Go through the material below, find each line with the word "note", and copy those lines.

**INPUT DATA:**
■ ■ ■ ■ ■

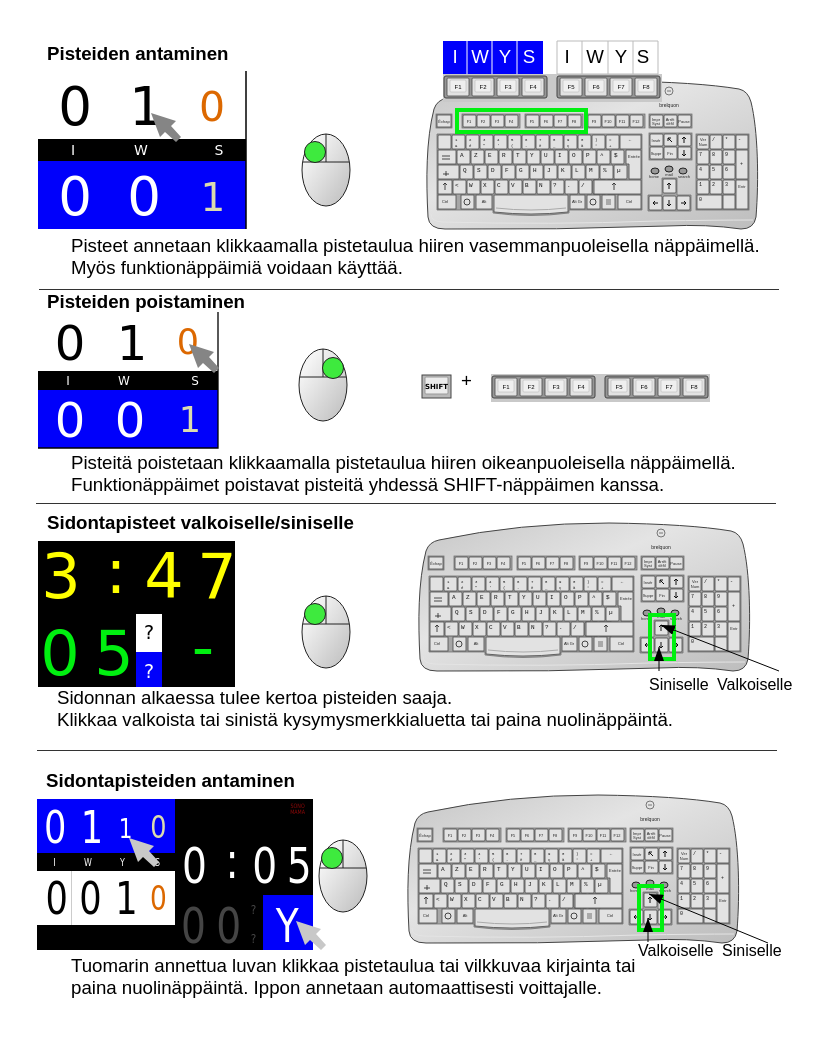
<!DOCTYPE html>
<html lang="fi">
<head>
<meta charset="utf-8">
<title>Pisteiden antaminen</title>
<style>
:root { --blue: #0000fb; --green: #00f010; --dot: #3eea3e; --orange: #dc6800; --cream: #dcdcae; --yellow: #ffff00; --ink: #000; --key: #e2e2e2; --edge: #4a4a4a; }
* { box-sizing: border-box; margin: 0; }
body { width: 816px; height: 1056px; overflow: hidden; background: #fff; color: var(--ink); font-family: "Liberation Sans", Arial, sans-serif; }
main { display: grid; grid-template-rows: 290px 214px 247px 305px; width: 816px; height: 1056px; }
section { position: relative; display: flex; flex-direction: column; justify-content: space-between; }
.give { padding: 43px 0 11px 47px; }
.remove { padding: 1px 0 8px 47px; }
.hold { padding: 8px 0 20px 47px; }
.award { padding: 19px 0 57px 46px; }
h2, p { position: relative; z-index: 1; font-size: 18.67px; line-height: 22px; white-space: nowrap; }
p { margin-left: 24px; }
.hold p { margin-left: 10px; }
.award p { margin-left: 25px; }
.art { position: absolute; inset: 0; width: 816px; height: 100%; overflow: visible; }
.defs { position: absolute; width: 0; height: 0; }
.score { font-family: "DejaVu Sans", Verdana, sans-serif; text-anchor: middle; }
.white { fill: #fff; }
.blue { fill: var(--blue); }
.orange { fill: var(--orange); }
.cream { fill: var(--cream); }
.rule { stroke: #333; stroke-width: 1; }
.dot { fill: var(--dot); stroke: #222; }
.frame { fill: none; stroke: var(--green); stroke-width: 4; }
.pointer { stroke: #000; stroke-width: 1; }
.note { font-size: 16px; }
.key { fill: var(--key); stroke: var(--edge); stroke-width: .8; }
.well { fill: #a6a6a6; stroke: #666; stroke-width: .7; }
.caps { font-family: "Liberation Mono", monospace; font-size: 6px; letter-spacing: 10.4px; fill: #111; }
.caps .signs { font-size: 4px; letter-spacing: 11.6px; }
.caps.digits { font-size: 5px; letter-spacing: 10px; }
.tiny { font-size: 4px; fill: #222; text-anchor: middle; }
.brand { font-size: 5px; fill: #222; text-anchor: middle; }
</style>
</head>
<body>
<svg class="defs" aria-hidden="true">
<defs>
<linearGradient id="shell" x1="0" y1="0" x2="1" y2="1"><stop offset="0" stop-color="#c6c6c6"/><stop offset=".4" stop-color="#e4e4e4"/><stop offset="1" stop-color="#bdbdbd"/></linearGradient>
<linearGradient id="mouse-shade" x1="0" y1="0" x2="1" y2="1"><stop offset=".2" stop-color="#f4f4f4"/><stop offset="1" stop-color="#bcbcbc"/></linearGradient>
<rect id="key" class="key" width="13" height="14" rx="1"/>
<rect id="small-key" class="key" width="13" height="12" rx="1"/>
<g id="four"><use href="#key"/><use href="#key" x="14"/><use href="#key" x="28"/><use href="#key" x="42"/></g>
<g id="twelve"><use href="#four"/><use href="#four" x="56"/><use href="#four" x="112"/></g>
<g id="three-small"><use href="#small-key"/><use href="#small-key" x="14"/><use href="#small-key" x="28"/></g>
<g id="four-small"><use href="#three-small"/><use href="#small-key" x="42"/></g>
<g id="three-num"><rect class="key" width="12" height="14" rx="1"/><rect class="key" x="13" width="12" height="14" rx="1"/><rect class="key" x="26" width="12" height="14" rx="1"/></g>

<g id="keyboard">
<path d="M1 137C-1 100 -1 60 7 29Q10 20 20 18Q100 1 190 1Q270 2 312 9Q321 11 324 22C331 50 332 100 329 137Q327 149 314 149Q280 144 240 146Q130 150 18 149Q2 149 1 137Z" fill="url(#shell)" stroke="#444"/>
<path d="M4 134Q4 142 16 142Q120 145 230 141Q290 140 326 140" fill="none" stroke="#e4e4e4"/>
<circle cx="242" cy="11" r="4" fill="none" stroke="#777"/><path d="M240 11h4" stroke="#777"/>
<text class="brand" x="242" y="27">brelquon</text>
<g class="well"><rect x="9" y="34" width="16" height="14"/><rect x="35" y="34" width="58" height="14"/><rect x="98" y="34" width="58" height="14"/><rect x="160" y="34" width="58" height="14"/><rect x="222" y="34" width="43" height="14"/><path d="M10 54H215V130H142V133Q104 138 66 133V130H10Z"/><rect x="222" y="53" width="43" height="27"/><path d="M235 98h15v17h14v16h-43v-16h14z"/><rect x="269" y="54" width="53" height="76"/></g>
<rect class="key" x="10" y="35" width="14" height="12"/>
<use href="#four-small" x="36" y="35"/><use href="#four-small" x="99" y="35"/><use href="#four-small" x="161" y="35"/><use href="#three-small" x="223" y="35"/>
<use href="#key" x="11" y="55"/><use href="#twelve" x="25" y="55"/>
<use href="#twelve" x="30" y="70"/><use href="#twelve" x="33" y="85"/><use href="#twelve" x="26" y="100"/>
<g class="key"><rect x="193" y="55" width="21" height="14"/><rect x="11" y="70" width="18" height="14"/><rect x="11" y="85" width="21" height="14"/><path d="M199 70h15v29h-12v-15h-3z"/><rect x="11" y="100" width="14" height="14"/><rect x="167" y="100" width="47" height="14"/><rect x="11" y="115" width="18" height="14"/><rect x="34" y="115" width="13" height="14"/><rect x="49" y="115" width="16" height="14"/><path d="M67 115H141V132Q104 136 67 132Z"/><rect x="143" y="115" width="15" height="14"/><rect x="160" y="115" width="13" height="14"/><rect x="175" y="115" width="13" height="14"/><rect x="191" y="115" width="23" height="14"/></g>
<path d="M69 128Q104 132 139 128" fill="none" stroke="#aaa"/>
<circle cx="40" cy="122" r="3" fill="none" stroke="#444"/><circle cx="166" cy="122" r="3" fill="none" stroke="#444"/><path d="M179 120h5m-5 2h5m-5 2h5" stroke="#555" stroke-width=".8"/>
<use href="#three-small" x="223" y="54"/><use href="#three-small" x="223" y="67"/>
<g fill="#999" stroke="#222"><ellipse cx="228" cy="91" rx="4" ry="3"/><ellipse cx="242" cy="89" rx="4" ry="3"/><ellipse cx="256" cy="91" rx="4" ry="3"/></g>
<use href="#key" x="236" y="99"/><use href="#key" x="222" y="116"/><use href="#key" x="236" y="116"/><use href="#key" x="250" y="116"/>
<use href="#three-num" x="270" y="55"/><use href="#three-num" x="270" y="70"/><use href="#three-num" x="270" y="85"/><use href="#three-num" x="270" y="100"/>
<g class="key"><rect x="309" y="55" width="12" height="14"/><rect x="309" y="70" width="12" height="29"/><rect x="309" y="100" width="12" height="29"/><rect x="270" y="115" width="25" height="14"/><rect x="296" y="115" width="12" height="14"/></g>
<g fill="none" stroke="#111"><path d="M242 109v-6m-2 2l2-2 2 2M242 120v6m-2-2l2 2 2-2M231 123h-5m2-2l-2 2 2 2M254 123h5m-2-2l2 2-2 2M257 63v-6m-2 2l2-2 2 2M257 70v6m-2-2l2 2 2-2M245 62l-4-4m0 3v-3h3"/></g>
<g class="caps"><text class="signs" x="28" y="61">1234567890)=</text><text class="signs" x="28" y="67">&amp;é"'(-è_çà°+</text><text x="33" y="77">AZERTYUIOP^$</text><text x="36" y="92">QSDFGHJKLM%µ</text><text x="28" y="107">&lt;WXCVBN?./</text></g>
<g class="caps digits"><text x="272" y="76">789</text><text x="272" y="91">456</text><text x="272" y="106">123</text><text x="272" y="121">0</text><text x="285" y="61">/*-</text><text x="313" y="85">+</text></g>
<g class="tiny"><text x="17" y="43">Échap</text><text x="42" y="43">F1</text><text x="56" y="43">F2</text><text x="70" y="43">F3</text><text x="84" y="43">F4</text><text x="105" y="43">F5</text><text x="119" y="43">F6</text><text x="133" y="43">F7</text><text x="147" y="43">F8</text><text x="167" y="43">F9</text><text x="181" y="43">F10</text><text x="195" y="43">F11</text><text x="209" y="43">F12</text><text x="229" y="41">Impr</text><text x="229" y="45">Syst</text><text x="243" y="41">Arrêt</text><text x="243" y="45">défil</text><text x="257" y="43">Pause</text><text x="229" y="62">Insér</text><text x="229" y="75">Suppr</text><text x="243" y="75">Fin</text><text x="276" y="61">Ver</text><text x="276" y="66">Num</text><text x="18" y="123">Ctrl</text><text x="57" y="123">Alt</text><text x="150" y="123">Alt Gr</text><text x="202" y="123">Ctrl</text><text x="207" y="78">Entrée</text><text x="315" y="108">Entr</text><text x="227" y="98">home</text><text x="242" y="96">mail</text><text x="257" y="98">search</text><text x="203" y="61">←</text></g>
<path d="M15 79h8m-8-3h8M16 94h6m-3 2v-5M18 110v-7m-2 2l2-2 2 2M187 110v-7m-2 2l2-2 2 2" fill="none" stroke="#222" stroke-width=".8"/>
</g>

<g id="big-key"><rect class="key" width="22" height="18" rx="1"/><rect x="3" y="2" width="16" height="12" rx="1" fill="#efefef" stroke="#bbb" stroke-width=".6"/></g>
<g id="big-four"><rect width="103" height="22" rx="2" fill="#979797" stroke="#444"/><use href="#big-key" x="3" y="2"/><use href="#big-key" x="28" y="2"/><use href="#big-key" x="53" y="2"/><use href="#big-key" x="78" y="2"/></g>
<g id="function-strip"><rect width="219" height="28" fill="#c9c9c9"/><use href="#big-four" x="1" y="2"/><use href="#big-four" x="114" y="2"/>
<g font-size="6" text-anchor="middle"><text x="15" y="15">F1</text><text x="40" y="15">F2</text><text x="65" y="15">F3</text><text x="90" y="15">F4</text><text x="128" y="15">F5</text><text x="153" y="15">F6</text><text x="178" y="15">F7</text><text x="203" y="15">F8</text></g></g>

<g id="mouse" stroke="#222"><ellipse rx="24" ry="36" fill="url(#mouse-shade)"/><path d="M-23 -8H23M0 -36V-8" fill="none"/></g>
<path id="cursor" d="M0 0L25 8L20 13L30 24L25 29L14 19L9 24Z"/>
<marker id="tip" viewBox="0 0 14 10" refX="14" refY="5" markerWidth="14" markerHeight="10" markerUnits="userSpaceOnUse" orient="auto"><path d="M0 0L14 5L0 10Z"/></marker>
</defs>
</svg>

<main>
<section class="give">
<h2>Pisteiden antaminen</h2>
<svg class="art" viewBox="0 0 816 290">
<g class="score">
<rect x="38" y="139" width="208" height="22"/><rect class="blue" x="38" y="161" width="208" height="68"/><path d="M246 71V229" stroke="#000" stroke-width="1.5"/>
<g font-size="53"><text x="75" y="125">0</text><text x="146" y="125">1</text><g class="white"><text x="75" y="215">0</text><text x="144" y="215">0</text></g></g>
<text class="orange" x="212" y="121" font-size="41">0</text><text class="cream" x="213" y="211" font-size="39">1</text>
<g class="white" font-size="14"><text x="73" y="155">I</text><text x="141" y="155">W</text><text x="219" y="155">S</text></g>
</g>
<use href="#cursor" x="151" y="113" fill="#858585"/>
<use href="#mouse" x="326" y="170"/><circle class="dot" cx="315" cy="152" r="10.5"/>
<use href="#keyboard" x="427" y="80"/>
<use href="#function-strip" x="443" y="74"/>
<rect class="blue" x="443" y="41" width="100" height="33"/><path d="M467 41V74M492 41V74M517 41V74" stroke="#fff"/>
<path d="M557 41H658V74H557ZM582 41V74M608 41V74M633 41V74" fill="#fff" stroke="#bbb"/>
<g font-size="18.67" text-anchor="middle"><g class="white"><text x="455" y="63">I</text><text x="480" y="63">W</text><text x="505" y="63">Y</text><text x="529" y="63">S</text></g><text x="567" y="63">I</text><text x="595" y="63">W</text><text x="621" y="63">Y</text><text x="643" y="63">S</text></g>
<rect class="frame" x="457" y="110" width="129" height="22"/>
<path class="rule" d="M39 289.5H779"/>
</svg>
<p>Pisteet annetaan klikkaamalla pistetaulua hiiren vasemmanpuoleisella näppäimellä.<br>Myös funktionäppäimiä voidaan käyttää.</p>
</section>

<section class="remove">
<h2>Pisteiden poistaminen</h2>
<svg class="art" viewBox="0 290 816 214">
<g class="score">
<rect x="38" y="371" width="180" height="19"/><rect class="blue" x="38" y="390" width="180" height="58"/><path d="M218 312V448H38" fill="none" stroke="#000" stroke-width="1.3"/>
<g font-size="48"><text x="70" y="360">0</text><text x="132" y="360">1</text><g class="white"><text x="70" y="437">0</text><text x="130" y="437">0</text></g></g>
<g font-size="35"><text class="orange" x="188" y="354">0</text><text class="cream" x="190" y="432">1</text></g>
<g class="white" font-size="12"><text x="68" y="385">I</text><text x="124" y="385">W</text><text x="195" y="385">S</text></g>
</g>
<use href="#cursor" x="189" y="344" fill="#858585"/>
<use href="#mouse" x="323" y="385"/><circle class="dot" cx="333" cy="368" r="10.5"/>
<rect x="422" y="375" width="29" height="23" fill="#b9b9b9" stroke="#444"/><rect x="425" y="377" width="23" height="17" rx="1" fill="#ececec" stroke="#999"/>
<text x="436.5" y="388.5" font-size="7" font-weight="bold" text-anchor="middle" font-family="DejaVu Sans, sans-serif">SHIFT</text>
<text x="461" y="387" font-size="18.67">+</text>
<use href="#function-strip" x="491" y="374"/>
<path class="rule" d="M36 503.5H776"/>
</svg>
<p>Pisteitä poistetaan klikkaamalla pistetaulua hiiren oikeanpuoleisella näppäimellä.<br>Funktionäppäimet poistavat pisteitä yhdessä SHIFT-näppäimen kanssa.</p>
</section>

<section class="hold">
<h2>Sidontapisteet valkoiselle/siniselle</h2>
<svg class="art" viewBox="0 504 816 247">
<g class="score">
<rect x="38" y="541" width="197" height="146"/>
<g font-size="62" fill="var(--yellow)"><text x="61" y="598">3</text><text x="116" y="593">:</text><text x="164" y="598">4</text><text x="217" y="598">7</text></g>
<g font-size="62" fill="var(--green)"><text x="60" y="675">0</text><text x="114" y="675">5</text><text x="203" y="669">-</text></g>
<rect class="white" x="136" y="614" width="26" height="38"/><rect class="blue" x="136" y="652" width="26" height="35"/>
<g font-size="19"><text x="149" y="639">?</text><text class="white" x="149" y="678">?</text></g>
</g>
<use href="#mouse" x="326" y="632"/><circle class="dot" cx="315" cy="614" r="10.5"/>
<use href="#keyboard" x="419" y="522"/>
<rect class="frame" x="650" y="615" width="24" height="44"/>
<g class="pointer"><path d="M779 671L661 625" marker-end="url(#tip)"/><path d="M659 671V647" marker-end="url(#tip)"/></g>
<g class="note"><text x="649" y="690">Siniselle</text><text x="717" y="690">Valkoiselle</text></g>
<path class="rule" d="M37 750.5H777"/>
</svg>
<p>Sidonnan alkaessa tulee kertoa pisteiden saaja.<br>Klikkaa valkoista tai sinistä kysymysmerkkialuetta tai paina nuolinäppäintä.</p>
</section>

<section class="award">
<h2>Sidontapisteiden antaminen</h2>
<svg class="art" viewBox="0 751 816 305">
<rect x="37" y="799" width="276" height="151"/><rect class="blue" x="37" y="799" width="138" height="54"/><rect class="white" x="37" y="871" width="138" height="54"/><path d="M71.5 871V925" stroke="#ccc"/><rect class="blue" x="263" y="895" width="50" height="55"/>
<g class="score" transform="scale(.8 1)">
<g font-size="44"><g class="white"><text x="69" y="843">0</text><text x="115" y="843">1</text></g><text x="71" y="914">0</text><text x="113" y="914">0</text><text x="158" y="914">1</text></g>
<text class="white" x="157" y="838" font-size="27">1</text><text class="cream" x="198" y="838" font-size="32">0</text><text class="orange" x="198" y="910" font-size="33">0</text>
<g font-size="49"><g class="white"><text x="243" y="883">0</text><text x="290" y="878">:</text><text x="331" y="883">0</text><text x="374" y="883">5</text><text x="359" y="942" font-size="47">Y</text></g><g fill="#454545"><text x="242" y="943">0</text><text x="286" y="943">0</text></g></g>
<g font-size="13" fill="#454545"><text x="317" y="914">?</text><text x="317" y="943">?</text></g>
<g class="white" font-size="10"><text x="68" y="866">I</text><text x="110" y="866">W</text><text x="153" y="866">Y</text><text x="197" y="866">S</text></g>
<g font-size="6" fill="#8a0808"><text x="372" y="808">SONO</text><text x="372" y="814">MAMA</text></g>
</g>
<g fill="#c8c8c8"><use href="#cursor" x="129" y="838"/><use href="#cursor" x="296" y="921"/></g>
<use href="#mouse" x="343" y="876"/><circle class="dot" cx="332" cy="858" r="10.5"/>
<use href="#keyboard" x="408" y="794"/>
<rect class="frame" x="639" y="886" width="23" height="44"/>
<g class="pointer"><path d="M768 943L649 894" marker-end="url(#tip)"/><path d="M648 942V918" marker-end="url(#tip)"/></g>
<g class="note"><text x="638" y="956">Valkoiselle</text><text x="722" y="956">Siniselle</text></g>
</svg>
<p>Tuomarin annettua luvan klikkaa pistetaulua tai vilkkuvaa kirjainta tai<br>paina nuolinäppäintä. Ippon annetaan automaattisesti voittajalle.</p>
</section>
</main>
</body>
</html>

■ ■ ■ ■ ■

**OUTPUT OF THE TASK:**
.note { font-size: 16px; }
<g class="note"><text x="649" y="690">Siniselle</text><text x="717" y="690">Valkoiselle</text></g>
<g class="note"><text x="638" y="956">Valkoiselle</text><text x="722" y="956">Siniselle</text></g>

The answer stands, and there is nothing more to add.